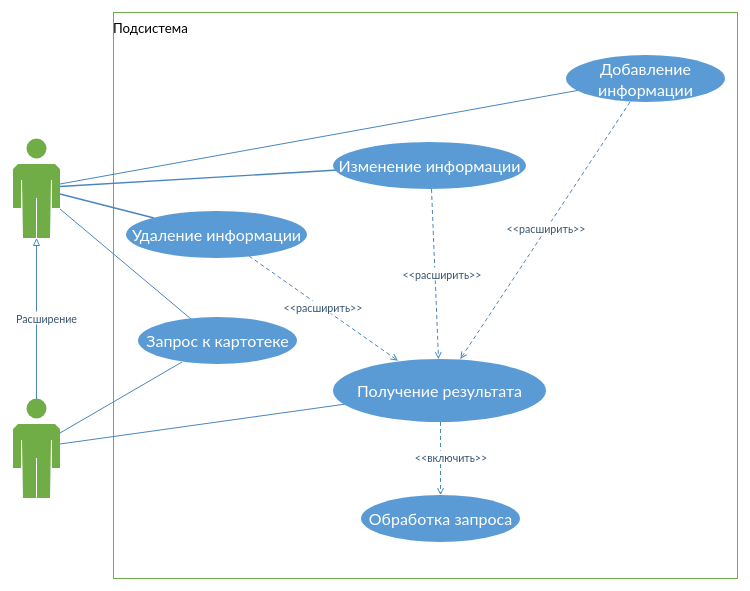
<!DOCTYPE html>
<html lang="ru">
<head>
<meta charset="utf-8">
<title>Диаграмма вариантов использования</title>
<style>
:root {
  --paper: #ffffff;
  --case: #5b9bd5;
  --case-text: #ffffff;
  --link: #4a86bd;
  --link-text: #38536f;
  --actor: #70ad47;
}
* { box-sizing: border-box; margin: 0; }
html, body { width: 750px; height: 591px; overflow: hidden; background: var(--paper); }
.diagram {
  position: relative;
  width: 750px;
  height: 591px;
  overflow: hidden;
  font-family: Lato, "Open Sans", sans-serif;
}
.subsystem {
  position: absolute;
  left: 113px; top: 12px;
  width: 625px; height: 567px;
  border: 1px solid var(--actor);
}
.subsystem h1 {
  position: absolute;
  left: -1px; top: 6px;
  font-size: 13.3px;
  font-weight: 400;
  line-height: 18px;
  color: #000;
  white-space: nowrap;
}
.links { position: absolute; inset: 0; }
.association { stroke: var(--link); fill: none; }
.dependency { stroke: var(--link); stroke-dasharray: 4 3; fill: none; }
.arrow { stroke: var(--link); fill: none; }
.actor { fill: var(--actor); }
.case {
  position: absolute;
  display: flex;
  align-items: center;
  justify-content: center;
  border-radius: 50%;
  background: var(--case);
  color: var(--case-text);
  font-size: 16px;
  line-height: 21px;
  text-align: center;
  white-space: nowrap;
}
.add { left: 566px; top: 55px; width: 159px; height: 47px; }
.edit { left: 333px; top: 142px; width: 193px; height: 47px; }
.remove { left: 126px; top: 211px; width: 181px; height: 47px; }
.query { left: 138px; top: 317px; width: 159px; height: 47px; }
.result { left: 333px; top: 359px; width: 213px; height: 63px; }
.process { left: 361px; top: 495px; width: 159px; height: 47px; }
.label {
  position: absolute;
  transform: translate(-50%, -50%);
  background: var(--paper);
  color: var(--link-text);
  font-size: 10.7px;
  line-height: 13px;
  white-space: nowrap;
}
.label-add { left: 546px; top: 228px; }
.label-edit { left: 442px; top: 274px; }
.label-remove { left: 323px; top: 307px; }
.label-process { left: 451px; top: 457px; }
.label-actor { left: 46.5px; top: 318px; }
</style>
</head>
<body>
<main class="diagram">
  <section class="subsystem"><h1>Подсистема</h1></section>

  <svg class="links" width="750" height="591" viewBox="0 0 750 591" aria-hidden="true">
    <defs>
      <marker id="open-arrow" markerUnits="userSpaceOnUse" markerWidth="10" markerHeight="10" refX="7" refY="5" orient="auto">
        <polyline class="arrow" points="1,2 7,5 1,8"/>
      </marker>
      <g id="actor" class="actor">
        <circle cx="36.5" cy="148.5" r="10"/>
        <polygon points="18,164 55,164 60,169 60,208 52,208 52,180 51,180 50,238 37,238 37,198 36,198 36,238 23,238 22,180 21,180 21,208 13,208 13,169"/>
      </g>
    </defs>

    <g class="association">
      <line x1="60" y1="184" x2="580" y2="90"/>
      <line x1="60" y1="186.5" x2="338" y2="170" stroke-width="1.3"/>
      <line x1="60" y1="194" x2="154" y2="218" stroke-width="1.3"/>
      <line x1="60" y1="209" x2="191" y2="319"/>
      <line x1="60" y1="433" x2="182" y2="362"/>
      <line x1="60" y1="444" x2="346" y2="404"/>
      <line x1="36.5" y1="399" x2="36.5" y2="246"/>
      <polygon points="36.5,239 33.5,245.5 39.5,245.5" fill="#fff"/>
    </g>

    <g class="dependency" marker-end="url(#open-arrow)">
      <path d="M630 102 461 358" marker-end="url(#open-arrow)"/>
      <path d="M431.5 189 438.5 358" marker-end="url(#open-arrow)"/>
      <path d="M249 256 397 360" marker-end="url(#open-arrow)"/>
      <path d="M440.5 422V494" marker-end="url(#open-arrow)"/>
    </g>

    <use href="#actor"/>
    <use href="#actor" y="260"/>
  </svg>

  <div class="case add">Добавление<br>информации</div>
  <div class="case edit">Изменение информации</div>
  <div class="case remove">Удаление информации</div>
  <div class="case query">Запрос к картотеке</div>
  <div class="case result">Получение результата</div>
  <div class="case process">Обработка запроса</div>

  <span class="label label-add">&lt;&lt;расширить&gt;&gt;</span>
  <span class="label label-edit">&lt;&lt;расширить&gt;&gt;</span>
  <span class="label label-remove">&lt;&lt;расширить&gt;&gt;</span>
  <span class="label label-process">&lt;&lt;включить&gt;&gt;</span>
  <span class="label label-actor">Расширение</span>
</main>
</body>
</html>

• _Your objective_:
Would you provide an exact, picture-free copy of the data above?

• _Task answer_:
<!DOCTYPE html>
<html lang="ru">
<head>
<meta charset="utf-8">
<title>Диаграмма вариантов использования</title>
<style>
:root {
  --paper: #ffffff;
  --case: #5b9bd5;
  --case-text: #ffffff;
  --link: #4a86bd;
  --link-text: #38536f;
  --actor: #70ad47;
}
* { box-sizing: border-box; margin: 0; }
html, body { width: 750px; height: 591px; overflow: hidden; background: var(--paper); }
.diagram {
  position: relative;
  width: 750px;
  height: 591px;
  overflow: hidden;
  font-family: Lato, "Open Sans", sans-serif;
}
.subsystem {
  position: absolute;
  left: 113px; top: 12px;
  width: 625px; height: 567px;
  border: 1px solid var(--actor);
}
.subsystem h1 {
  position: absolute;
  left: -1px; top: 6px;
  font-size: 13.3px;
  font-weight: 400;
  line-height: 18px;
  color: #000;
  white-space: nowrap;
}
.links { position: absolute; inset: 0; }
.association { stroke: var(--link); fill: none; }
.dependency { stroke: var(--link); stroke-dasharray: 4 3; fill: none; }
.arrow { stroke: var(--link); fill: none; }
.actor { fill: var(--actor); }
.case {
  position: absolute;
  display: flex;
  align-items: center;
  justify-content: center;
  border-radius: 50%;
  background: var(--case);
  color: var(--case-text);
  font-size: 16px;
  line-height: 21px;
  text-align: center;
  white-space: nowrap;
}
.add { left: 566px; top: 55px; width: 159px; height: 47px; }
.edit { left: 333px; top: 142px; width: 193px; height: 47px; }
.remove { left: 126px; top: 211px; width: 181px; height: 47px; }
.query { left: 138px; top: 317px; width: 159px; height: 47px; }
.result { left: 333px; top: 359px; width: 213px; height: 63px; }
.process { left: 361px; top: 495px; width: 159px; height: 47px; }
.label {
  position: absolute;
  transform: translate(-50%, -50%);
  background: var(--paper);
  color: var(--link-text);
  font-size: 10.7px;
  line-height: 13px;
  white-space: nowrap;
}
.label-add { left: 546px; top: 228px; }
.label-edit { left: 442px; top: 274px; }
.label-remove { left: 323px; top: 307px; }
.label-process { left: 451px; top: 457px; }
.label-actor { left: 46.5px; top: 318px; }
</style>
</head>
<body>
<main class="diagram">
  <section class="subsystem"><h1>Подсистема</h1></section>

  <svg class="links" width="750" height="591" viewBox="0 0 750 591" aria-hidden="true">
    <defs>
      <marker id="open-arrow" markerUnits="userSpaceOnUse" markerWidth="10" markerHeight="10" refX="7" refY="5" orient="auto">
        <polyline class="arrow" points="1,2 7,5 1,8"/>
      </marker>
      <g id="actor" class="actor">
        <circle cx="36.5" cy="148.5" r="10"/>
        <polygon points="18,164 55,164 60,169 60,208 52,208 52,180 51,180 50,238 37,238 37,198 36,198 36,238 23,238 22,180 21,180 21,208 13,208 13,169"/>
      </g>
    </defs>

    <g class="association">
      <line x1="60" y1="184" x2="580" y2="90"/>
      <line x1="60" y1="186.5" x2="338" y2="170" stroke-width="1.3"/>
      <line x1="60" y1="194" x2="154" y2="218" stroke-width="1.3"/>
      <line x1="60" y1="209" x2="191" y2="319"/>
      <line x1="60" y1="433" x2="182" y2="362"/>
      <line x1="60" y1="444" x2="346" y2="404"/>
      <line x1="36.5" y1="399" x2="36.5" y2="246"/>
      <polygon points="36.5,239 33.5,245.5 39.5,245.5" fill="#fff"/>
    </g>

    <g class="dependency" marker-end="url(#open-arrow)">
      <path d="M630 102 461 358" marker-end="url(#open-arrow)"/>
      <path d="M431.5 189 438.5 358" marker-end="url(#open-arrow)"/>
      <path d="M249 256 397 360" marker-end="url(#open-arrow)"/>
      <path d="M440.5 422V494" marker-end="url(#open-arrow)"/>
    </g>

    <use href="#actor"/>
    <use href="#actor" y="260"/>
  </svg>

  <div class="case add">Добавление<br>информации</div>
  <div class="case edit">Изменение информации</div>
  <div class="case remove">Удаление информации</div>
  <div class="case query">Запрос к картотеке</div>
  <div class="case result">Получение результата</div>
  <div class="case process">Обработка запроса</div>

  <span class="label label-add">&lt;&lt;расширить&gt;&gt;</span>
  <span class="label label-edit">&lt;&lt;расширить&gt;&gt;</span>
  <span class="label label-remove">&lt;&lt;расширить&gt;&gt;</span>
  <span class="label label-process">&lt;&lt;включить&gt;&gt;</span>
  <span class="label label-actor">Расширение</span>
</main>
</body>
</html>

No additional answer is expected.